(Available data):
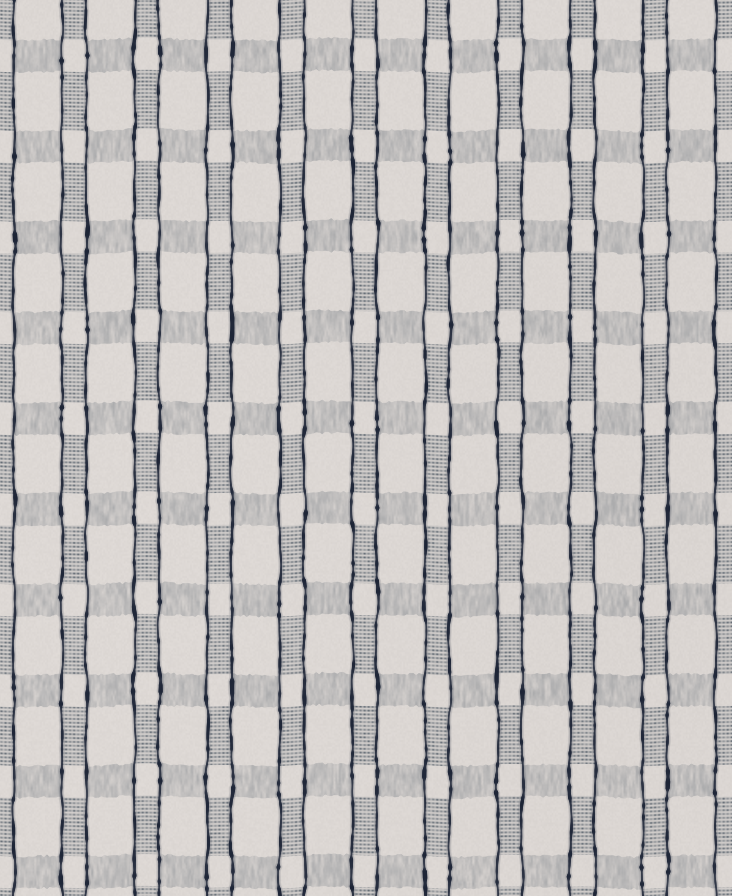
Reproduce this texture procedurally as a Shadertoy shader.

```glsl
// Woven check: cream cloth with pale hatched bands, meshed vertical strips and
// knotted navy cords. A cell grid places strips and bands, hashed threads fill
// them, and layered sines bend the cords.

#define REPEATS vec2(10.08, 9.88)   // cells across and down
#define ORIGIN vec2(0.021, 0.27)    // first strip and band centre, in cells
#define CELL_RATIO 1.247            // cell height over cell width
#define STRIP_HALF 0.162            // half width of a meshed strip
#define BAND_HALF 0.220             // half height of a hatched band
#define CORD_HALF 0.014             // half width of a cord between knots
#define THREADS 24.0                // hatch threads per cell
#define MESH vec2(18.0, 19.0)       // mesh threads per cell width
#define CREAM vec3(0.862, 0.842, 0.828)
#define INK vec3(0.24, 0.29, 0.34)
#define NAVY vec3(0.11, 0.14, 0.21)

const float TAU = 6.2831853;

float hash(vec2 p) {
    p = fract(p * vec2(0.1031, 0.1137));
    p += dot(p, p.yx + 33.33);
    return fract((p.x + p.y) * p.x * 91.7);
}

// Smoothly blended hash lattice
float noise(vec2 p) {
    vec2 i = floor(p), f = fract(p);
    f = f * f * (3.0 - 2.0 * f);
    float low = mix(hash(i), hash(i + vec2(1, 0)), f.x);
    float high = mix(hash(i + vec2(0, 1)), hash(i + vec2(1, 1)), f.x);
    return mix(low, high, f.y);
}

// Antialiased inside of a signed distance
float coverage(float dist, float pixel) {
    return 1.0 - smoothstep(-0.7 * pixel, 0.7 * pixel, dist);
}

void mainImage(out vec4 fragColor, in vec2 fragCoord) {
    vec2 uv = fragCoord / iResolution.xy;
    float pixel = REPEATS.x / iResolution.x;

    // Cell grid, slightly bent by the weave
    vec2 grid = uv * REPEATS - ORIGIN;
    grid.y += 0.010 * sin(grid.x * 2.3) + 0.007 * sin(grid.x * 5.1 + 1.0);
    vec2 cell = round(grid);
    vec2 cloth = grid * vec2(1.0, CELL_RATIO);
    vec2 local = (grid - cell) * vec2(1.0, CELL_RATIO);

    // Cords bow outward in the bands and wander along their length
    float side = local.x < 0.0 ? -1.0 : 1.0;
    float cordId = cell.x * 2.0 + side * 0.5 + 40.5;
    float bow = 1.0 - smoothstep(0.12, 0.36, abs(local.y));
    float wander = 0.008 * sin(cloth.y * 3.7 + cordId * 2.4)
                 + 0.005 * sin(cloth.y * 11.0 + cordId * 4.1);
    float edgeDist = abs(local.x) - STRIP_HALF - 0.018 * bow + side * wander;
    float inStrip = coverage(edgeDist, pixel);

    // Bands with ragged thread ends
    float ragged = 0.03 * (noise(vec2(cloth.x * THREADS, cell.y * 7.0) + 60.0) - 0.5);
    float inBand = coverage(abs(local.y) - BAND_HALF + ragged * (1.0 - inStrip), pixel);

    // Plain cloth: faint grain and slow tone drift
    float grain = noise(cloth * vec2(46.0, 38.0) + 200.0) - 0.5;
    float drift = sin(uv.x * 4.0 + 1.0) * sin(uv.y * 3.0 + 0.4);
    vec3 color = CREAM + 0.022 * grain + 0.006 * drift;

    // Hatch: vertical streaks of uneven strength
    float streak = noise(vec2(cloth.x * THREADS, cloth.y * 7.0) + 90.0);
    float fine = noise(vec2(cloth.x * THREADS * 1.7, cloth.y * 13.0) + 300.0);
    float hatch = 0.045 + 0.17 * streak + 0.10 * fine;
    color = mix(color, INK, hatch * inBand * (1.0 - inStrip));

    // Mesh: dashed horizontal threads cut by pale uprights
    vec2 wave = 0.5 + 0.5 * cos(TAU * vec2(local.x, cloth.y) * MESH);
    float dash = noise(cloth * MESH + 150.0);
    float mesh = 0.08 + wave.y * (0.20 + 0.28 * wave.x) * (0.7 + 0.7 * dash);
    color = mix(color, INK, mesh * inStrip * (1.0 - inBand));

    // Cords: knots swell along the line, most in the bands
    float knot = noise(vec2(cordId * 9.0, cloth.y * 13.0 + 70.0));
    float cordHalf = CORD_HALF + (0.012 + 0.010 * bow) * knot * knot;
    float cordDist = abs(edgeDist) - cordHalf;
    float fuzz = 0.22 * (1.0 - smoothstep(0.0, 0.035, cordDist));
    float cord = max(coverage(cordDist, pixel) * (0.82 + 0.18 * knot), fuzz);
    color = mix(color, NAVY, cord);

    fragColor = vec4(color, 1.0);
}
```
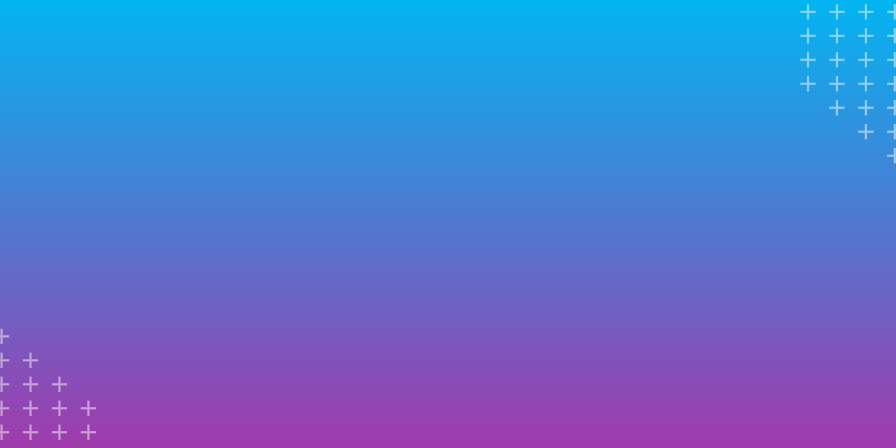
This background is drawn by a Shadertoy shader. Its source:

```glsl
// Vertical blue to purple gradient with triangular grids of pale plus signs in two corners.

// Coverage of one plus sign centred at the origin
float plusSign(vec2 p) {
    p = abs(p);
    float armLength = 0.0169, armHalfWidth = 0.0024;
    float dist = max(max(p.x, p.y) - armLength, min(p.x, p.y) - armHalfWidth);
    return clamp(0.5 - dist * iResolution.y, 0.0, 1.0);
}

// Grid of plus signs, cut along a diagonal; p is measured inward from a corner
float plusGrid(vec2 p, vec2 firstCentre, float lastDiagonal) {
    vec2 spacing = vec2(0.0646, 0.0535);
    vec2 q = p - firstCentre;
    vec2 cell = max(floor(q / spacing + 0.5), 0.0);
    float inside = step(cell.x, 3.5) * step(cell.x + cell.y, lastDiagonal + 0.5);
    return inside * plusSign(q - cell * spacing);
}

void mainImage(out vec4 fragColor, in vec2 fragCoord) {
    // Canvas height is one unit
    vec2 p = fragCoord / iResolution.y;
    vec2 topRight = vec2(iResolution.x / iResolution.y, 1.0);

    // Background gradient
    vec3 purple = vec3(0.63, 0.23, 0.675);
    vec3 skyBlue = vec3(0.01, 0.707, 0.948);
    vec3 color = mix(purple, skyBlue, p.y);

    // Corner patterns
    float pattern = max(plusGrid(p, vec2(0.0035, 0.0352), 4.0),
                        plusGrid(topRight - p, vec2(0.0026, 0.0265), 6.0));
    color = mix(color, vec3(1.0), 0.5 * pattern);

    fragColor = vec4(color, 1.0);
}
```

(Your instructions): Find all lines holding the word "define" in the records above and copy them.

(Worked solution):
#define REPEATS vec2(10.08, 9.88)   // cells across and down
#define ORIGIN vec2(0.021, 0.27)    // first strip and band centre, in cells
#define CELL_RATIO 1.247            // cell height over cell width
#define STRIP_HALF 0.162            // half width of a meshed strip
#define BAND_HALF 0.220             // half height of a hatched band
#define CORD_HALF 0.014             // half width of a cord between knots
#define THREADS 24.0                // hatch threads per cell
#define MESH vec2(18.0, 19.0)       // mesh threads per cell width
#define CREAM vec3(0.862, 0.842, 0.828)
#define INK vec3(0.24, 0.29, 0.34)
#define NAVY vec3(0.11, 0.14, 0.21)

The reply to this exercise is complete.